Mark Hassell is a partner in KPMG’s Customer, Brand & Marketing Advisory. He brings more than 20 years of customer and brand leadership experience to his role having worked with Virgin Australia, Qantas and British Airways. Mark now consults widely across the public sector at the federal and state level. The Mandarin sat down with Mark to discuss the customer experience in government.
A compelling vision and narrative
For Mark, to maintain or improve levels of customer satisfaction or drive better customer outcomes be it for an individual citizen or for a business, , the experience is pivotal. He says that in government, as a starting point, there needs to be a compelling vison and narrative about the importance of the customer and why driving improved outcomes drives greater value for everyone.
“To build out your vision, you need to put the customer at the centre of your strategy and build everything else, including your delivery model, around it. If this customer-centric approach is going to work well, then it requires the commitment and involvement of everyone.”
From Mark’s experience, there are very different levels of organisational maturity when it comes to the customer experience across governments. He says, “Are the levels of customer satisfaction achieved good enough for the effort and cost put in? Does it meet or exceed expectations? Is the service respectful and timely? Is it driving positive sentiment?
In time, could or should the customer advocate for the quality of the service being delivered?”
“The trick in delivering such a positive service experience is to ensure it is enabled through simplicity, much less rework and duplication, greater productivity and more cost efficient.”
Mobilising the vision of the future
In Mark’s view, a truly customer-centric organisation mobilises around the vision for customer and their known drivers of satisfaction, from which you build your integrated plan for change encompassing what the service is you are going to deliver and how you are going to deliver it.
“You also need your ‘leaders to be believers’ in the vision and the strategy. This means aligning all parts of the organisation behind championing the vision and bringing it to life for the whole organisation and its partners and stakeholders.
From an international perspective, Mark points to Estonia as an example of best practice, especially in the establishment of e-Estonia, a whole of government approach to a digital society. Whilst there are other examples around the world of governments making progress in transforming levels of customer service, nobody has a Minister for Customer Service or a Department of Customer Service which NSW have clearly led the way with globally.
The role of customer insights
Alongside a vision of the future and aligning the authorising environment, customer insights need to be at the heart of decision making. Mark says you need to have a model where customer feedback and insights are collated, analysed and used to drive a culture of continuous improvement.
“Let’s understand what’s working, let’s understand what’s not working, and then fix it. And then let’s tell everybody we’ve done it. For today’s customer, needs and wants are shaped by the experiences they have with the likes of Apple, Airbnb and Netflix.

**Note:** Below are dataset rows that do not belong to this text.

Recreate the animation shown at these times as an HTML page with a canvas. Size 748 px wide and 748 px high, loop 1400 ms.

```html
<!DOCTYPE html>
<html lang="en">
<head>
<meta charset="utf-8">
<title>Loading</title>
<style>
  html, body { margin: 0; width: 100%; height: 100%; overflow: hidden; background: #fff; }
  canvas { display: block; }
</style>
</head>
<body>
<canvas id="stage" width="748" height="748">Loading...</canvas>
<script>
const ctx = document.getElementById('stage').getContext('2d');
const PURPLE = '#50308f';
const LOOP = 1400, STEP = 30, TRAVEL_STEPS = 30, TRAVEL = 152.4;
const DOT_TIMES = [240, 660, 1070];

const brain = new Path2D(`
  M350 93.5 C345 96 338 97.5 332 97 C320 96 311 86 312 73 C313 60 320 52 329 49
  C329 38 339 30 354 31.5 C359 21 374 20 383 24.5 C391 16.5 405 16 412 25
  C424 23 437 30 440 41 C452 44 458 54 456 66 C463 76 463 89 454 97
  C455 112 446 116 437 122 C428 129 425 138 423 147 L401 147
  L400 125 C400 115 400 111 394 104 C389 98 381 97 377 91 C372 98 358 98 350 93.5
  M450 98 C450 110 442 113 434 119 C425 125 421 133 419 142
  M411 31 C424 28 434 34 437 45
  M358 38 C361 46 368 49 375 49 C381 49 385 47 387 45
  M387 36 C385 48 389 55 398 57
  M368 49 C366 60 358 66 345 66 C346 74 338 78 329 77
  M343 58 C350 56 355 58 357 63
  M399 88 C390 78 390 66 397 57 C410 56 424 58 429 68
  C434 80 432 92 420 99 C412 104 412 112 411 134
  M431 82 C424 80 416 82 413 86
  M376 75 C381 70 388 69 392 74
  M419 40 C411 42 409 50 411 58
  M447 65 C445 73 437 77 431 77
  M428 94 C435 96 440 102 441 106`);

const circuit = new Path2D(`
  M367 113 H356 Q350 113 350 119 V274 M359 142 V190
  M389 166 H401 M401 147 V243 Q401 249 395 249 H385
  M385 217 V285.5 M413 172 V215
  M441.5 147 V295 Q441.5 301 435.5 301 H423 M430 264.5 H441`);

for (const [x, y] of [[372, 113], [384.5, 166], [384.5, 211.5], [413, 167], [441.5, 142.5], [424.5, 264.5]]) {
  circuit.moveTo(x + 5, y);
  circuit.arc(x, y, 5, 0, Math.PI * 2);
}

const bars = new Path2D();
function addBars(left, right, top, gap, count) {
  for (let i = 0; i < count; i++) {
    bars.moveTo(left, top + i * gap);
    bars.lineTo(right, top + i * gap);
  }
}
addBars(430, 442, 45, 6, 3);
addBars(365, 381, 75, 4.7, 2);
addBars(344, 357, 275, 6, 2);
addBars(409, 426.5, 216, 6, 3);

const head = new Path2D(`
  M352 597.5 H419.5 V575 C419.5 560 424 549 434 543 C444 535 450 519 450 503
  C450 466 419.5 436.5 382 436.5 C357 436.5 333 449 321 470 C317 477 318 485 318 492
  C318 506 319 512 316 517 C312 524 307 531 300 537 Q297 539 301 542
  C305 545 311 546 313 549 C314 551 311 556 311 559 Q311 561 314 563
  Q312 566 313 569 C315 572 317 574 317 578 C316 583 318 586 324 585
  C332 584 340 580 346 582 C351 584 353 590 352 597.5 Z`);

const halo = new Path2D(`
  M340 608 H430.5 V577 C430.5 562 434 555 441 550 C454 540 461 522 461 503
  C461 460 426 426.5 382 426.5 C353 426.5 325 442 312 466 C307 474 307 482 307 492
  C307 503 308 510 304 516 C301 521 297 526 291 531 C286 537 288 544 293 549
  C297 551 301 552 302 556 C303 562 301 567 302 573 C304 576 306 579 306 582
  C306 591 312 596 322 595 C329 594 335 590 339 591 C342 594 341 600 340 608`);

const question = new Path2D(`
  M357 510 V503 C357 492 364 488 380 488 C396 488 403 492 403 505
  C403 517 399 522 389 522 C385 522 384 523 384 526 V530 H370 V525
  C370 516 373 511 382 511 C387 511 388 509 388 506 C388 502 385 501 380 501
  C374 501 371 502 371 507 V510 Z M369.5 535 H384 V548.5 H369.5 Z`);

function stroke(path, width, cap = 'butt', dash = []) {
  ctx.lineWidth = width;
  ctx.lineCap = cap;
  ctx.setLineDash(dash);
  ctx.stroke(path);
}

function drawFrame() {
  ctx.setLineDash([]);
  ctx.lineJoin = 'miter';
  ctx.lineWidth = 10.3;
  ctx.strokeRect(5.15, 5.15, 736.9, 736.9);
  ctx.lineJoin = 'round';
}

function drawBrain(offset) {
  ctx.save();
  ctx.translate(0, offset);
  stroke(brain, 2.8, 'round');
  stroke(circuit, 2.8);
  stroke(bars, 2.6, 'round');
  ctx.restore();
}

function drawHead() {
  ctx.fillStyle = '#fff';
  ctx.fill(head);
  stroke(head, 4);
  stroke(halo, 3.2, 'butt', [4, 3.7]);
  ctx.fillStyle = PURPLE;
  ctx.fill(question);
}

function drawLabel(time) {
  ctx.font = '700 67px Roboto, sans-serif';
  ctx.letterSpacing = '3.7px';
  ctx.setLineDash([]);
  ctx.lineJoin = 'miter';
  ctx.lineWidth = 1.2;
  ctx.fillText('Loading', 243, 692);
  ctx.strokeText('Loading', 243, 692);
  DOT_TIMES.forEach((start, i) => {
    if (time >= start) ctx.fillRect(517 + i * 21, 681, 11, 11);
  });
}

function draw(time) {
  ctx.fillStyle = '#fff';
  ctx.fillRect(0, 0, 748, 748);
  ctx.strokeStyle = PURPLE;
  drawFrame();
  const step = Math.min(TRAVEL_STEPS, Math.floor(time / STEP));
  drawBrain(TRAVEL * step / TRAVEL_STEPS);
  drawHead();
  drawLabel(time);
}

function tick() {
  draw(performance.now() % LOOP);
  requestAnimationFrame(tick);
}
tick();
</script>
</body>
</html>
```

Customers see no reason why the public sector can’t deliver to this same level of service.”
In this environment, feedback, insights and transparency of performance is central to the way the customer centric model works. Mark says, “It puts you in the driving seat and you stay ahead of the curve. You’re not just responding but foreshadowing trends and expectations. The customer experience is not about set and forget. It’s about acting on real time information so that your level of customer satisfaction can be maintained at high levels or continues on an upward trajectory.”
Where to start
Improving the customer experience starts with acknowledging there is room for improvement from senior leadership to those at the front-line delivering services. This focus on improving the customer experience needs to be aligned across all levels of the organisation.
“If you can join up together, the art of the possible could be game changing”, says Mark. “From a government department perspective, you need to mobilise the entire team to turn this into a reality.”
It is also about taking a human-centred approach and not simply equating customer service with digital delivery. Mark is an advocate of co-creation. “Talk to people”, he says.
“Engage within your organisation. The worst kind of change in customer service is imposed change. Your people know your customers and understand their challenges. You then fuse these insights with what your customers think and what they need. Your chances of success are significantly enhanced with this type of engagement.
Empathy is central to understanding the customer, says Mark. “It’s not simply about the technical. It’s the respect you, as an individual or business, require and the service you increasingly want. The challenge for government is turning that into reality.”